Rendered images with source text
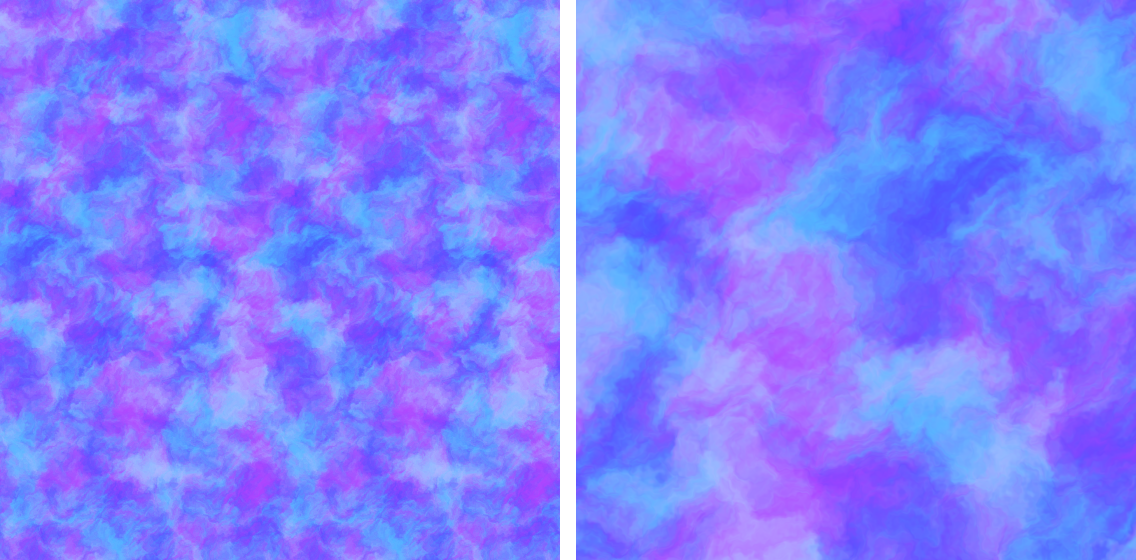
Left: the whole. Right: its middle third, enlarged.
A WebGL 2 fragment shader for this texture map:

```glsl
#version 300 es
precision highp float;
// Tangent-space normal map of rough rock: red and green hold the slope, blue is full.
// Wrapped gradient noise gives soft slopes, tilted plates add broken edges, and
// sheared noise adds diagonal scratches. The tile repeats twice across, once up.
uniform vec2 u_resolution;
out vec4 fragColor;

// Integer hash of a lattice cell and a seed, each component in 0..1
vec2 hash(vec2 cell, float seed) {
    uvec3 v = uvec3(cell, seed) * 1664525u + 1013904223u;
    v.x += v.y * v.z; v.y += v.z * v.x; v.z += v.x * v.y;
    v ^= v >> 16u;
    v.x += v.y * v.z; v.y += v.z * v.x;
    return vec2(v.xy >> 8u) / 16777216.0;
}

float cornerSlope(vec2 cell, vec2 offset, vec2 period, float seed) {
    float angle = 6.28318 * hash(mod(cell, period), seed).x;
    return dot(vec2(cos(angle), sin(angle)), offset);
}

// Gradient noise that wraps after a whole number of cells
float noise(vec2 p, vec2 period, float seed) {
    vec2 i = floor(p), f = p - i;
    vec2 w = f * f * f * (f * (f * 6.0 - 15.0) + 10.0);
    vec2 e = vec2(1.0, 0.0);
    float low = mix(cornerSlope(i, f, period, seed),
                    cornerSlope(i + e.xy, f - e.xy, period, seed), w.x);
    float high = mix(cornerSlope(i + e.yx, f - e.yx, period, seed),
                     cornerSlope(i + e.xx, f - e.xx, period, seed), w.x);
    return mix(low, high, w.y);
}

float fbm(vec2 uv, vec2 cells, float seed) {
    float sum = 0.0, amplitude = 1.0;
    for (int octave = 0; octave < 6; octave++) {
        sum += amplitude * noise(uv * cells, cells, seed + float(octave));
        cells *= 2.0;
        amplitude *= 0.62;
    }
    return sum;
}

// Voronoi plates, each with its own tilt, blended narrowly at the borders
vec2 plateTilt(vec2 uv, vec2 cells, float seed) {
    vec2 p = uv * cells, base = floor(p), tilt = vec2(0.0);
    float total = 0.0;
    for (int y = -1; y <= 1; y++) {
        for (int x = -1; x <= 1; x++) {
            vec2 cell = base + vec2(x, y), id = mod(cell, cells);
            vec2 d = cell + hash(id, seed) - p;
            float weight = exp(-40.0 * dot(d, d)) + 1e-20;
            tilt += weight * (hash(id, seed + 1.0) * 2.0 - 1.0);
            total += weight;
        }
    }
    return tilt / total;
}

// Thin marks along the rising diagonal; the whole-number shear keeps them tiling
float scratches(vec2 uv, float seed) {
    vec2 diagonal = vec2(uv.x - 2.0 * uv.y, uv.x + 2.0 * uv.y);
    vec2 cells = vec2(46.0, 13.0);
    return noise(diagonal * cells, cells, seed)
         + 0.6 * noise(diagonal * cells * 2.0, cells * 2.0, seed + 1.0);
}

void main() {
    vec2 uv = gl_FragCoord.xy / u_resolution * vec2(2.0, 1.0);

    // Bend the domain so that blobs and plates get ragged outlines
    vec2 bend = vec2(fbm(uv, vec2(5.0, 10.0), 10.0), fbm(uv, vec2(5.0, 10.0), 20.0));
    vec2 rock = uv + bend * vec2(0.06, 0.03);

    // Sideways slope forms taller patches, upward slope wider ones
    vec2 slope = vec2(fbm(rock, vec2(5.0, 8.0), 30.0), fbm(rock, vec2(4.0, 10.0), 40.0));
    slope += 0.22 * plateTilt(rock, vec2(4.0, 8.0), 50.0);

    // Scratches show only in worn patches
    float worn = smoothstep(-0.2, 0.35, noise(uv * vec2(4.0, 8.0), vec2(4.0, 8.0), 60.0));
    slope += vec2(1.0, -1.0) * scratches(uv + bend * vec2(0.02, 0.01), 70.0) * (0.08 + 0.25 * worn);

    // Soft limits keep the steepest faces violet, cyan, blue or lavender
    vec2 encoded = 0.5 + vec2(0.21, 0.25) * tanh(slope * vec2(1.6, 1.9));
    fragColor = vec4(encoded, 1.0, 1.0);
}
```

■ PROBLEM DESCRIPTION ■
Repeat every record above exactly, except the pictures.

■ ANSWER FOR THE TASK ■
Left: the whole. Right: its middle third, enlarged.
A WebGL 2 fragment shader for this texture map:

```glsl
#version 300 es
precision highp float;
// Tangent-space normal map of rough rock: red and green hold the slope, blue is full.
// Wrapped gradient noise gives soft slopes, tilted plates add broken edges, and
// sheared noise adds diagonal scratches. The tile repeats twice across, once up.
uniform vec2 u_resolution;
out vec4 fragColor;

// Integer hash of a lattice cell and a seed, each component in 0..1
vec2 hash(vec2 cell, float seed) {
    uvec3 v = uvec3(cell, seed) * 1664525u + 1013904223u;
    v.x += v.y * v.z; v.y += v.z * v.x; v.z += v.x * v.y;
    v ^= v >> 16u;
    v.x += v.y * v.z; v.y += v.z * v.x;
    return vec2(v.xy >> 8u) / 16777216.0;
}

float cornerSlope(vec2 cell, vec2 offset, vec2 period, float seed) {
    float angle = 6.28318 * hash(mod(cell, period), seed).x;
    return dot(vec2(cos(angle), sin(angle)), offset);
}

// Gradient noise that wraps after a whole number of cells
float noise(vec2 p, vec2 period, float seed) {
    vec2 i = floor(p), f = p - i;
    vec2 w = f * f * f * (f * (f * 6.0 - 15.0) + 10.0);
    vec2 e = vec2(1.0, 0.0);
    float low = mix(cornerSlope(i, f, period, seed),
                    cornerSlope(i + e.xy, f - e.xy, period, seed), w.x);
    float high = mix(cornerSlope(i + e.yx, f - e.yx, period, seed),
                     cornerSlope(i + e.xx, f - e.xx, period, seed), w.x);
    return mix(low, high, w.y);
}

float fbm(vec2 uv, vec2 cells, float seed) {
    float sum = 0.0, amplitude = 1.0;
    for (int octave = 0; octave < 6; octave++) {
        sum += amplitude * noise(uv * cells, cells, seed + float(octave));
        cells *= 2.0;
        amplitude *= 0.62;
    }
    return sum;
}

// Voronoi plates, each with its own tilt, blended narrowly at the borders
vec2 plateTilt(vec2 uv, vec2 cells, float seed) {
    vec2 p = uv * cells, base = floor(p), tilt = vec2(0.0);
    float total = 0.0;
    for (int y = -1; y <= 1; y++) {
        for (int x = -1; x <= 1; x++) {
            vec2 cell = base + vec2(x, y), id = mod(cell, cells);
            vec2 d = cell + hash(id, seed) - p;
            float weight = exp(-40.0 * dot(d, d)) + 1e-20;
            tilt += weight * (hash(id, seed + 1.0) * 2.0 - 1.0);
            total += weight;
        }
    }
    return tilt / total;
}

// Thin marks along the rising diagonal; the whole-number shear keeps them tiling
float scratches(vec2 uv, float seed) {
    vec2 diagonal = vec2(uv.x - 2.0 * uv.y, uv.x + 2.0 * uv.y);
    vec2 cells = vec2(46.0, 13.0);
    return noise(diagonal * cells, cells, seed)
         + 0.6 * noise(diagonal * cells * 2.0, cells * 2.0, seed + 1.0);
}

void main() {
    vec2 uv = gl_FragCoord.xy / u_resolution * vec2(2.0, 1.0);

    // Bend the domain so that blobs and plates get ragged outlines
    vec2 bend = vec2(fbm(uv, vec2(5.0, 10.0), 10.0), fbm(uv, vec2(5.0, 10.0), 20.0));
    vec2 rock = uv + bend * vec2(0.06, 0.03);

    // Sideways slope forms taller patches, upward slope wider ones
    vec2 slope = vec2(fbm(rock, vec2(5.0, 8.0), 30.0), fbm(rock, vec2(4.0, 10.0), 40.0));
    slope += 0.22 * plateTilt(rock, vec2(4.0, 8.0), 50.0);

    // Scratches show only in worn patches
    float worn = smoothstep(-0.2, 0.35, noise(uv * vec2(4.0, 8.0), vec2(4.0, 8.0), 60.0));
    slope += vec2(1.0, -1.0) * scratches(uv + bend * vec2(0.02, 0.01), 70.0) * (0.08 + 0.25 * worn);

    // Soft limits keep the steepest faces violet, cyan, blue or lavender
    vec2 encoded = 0.5 + vec2(0.21, 0.25) * tanh(slope * vec2(1.6, 1.9));
    fragColor = vec4(encoded, 1.0, 1.0);
}
```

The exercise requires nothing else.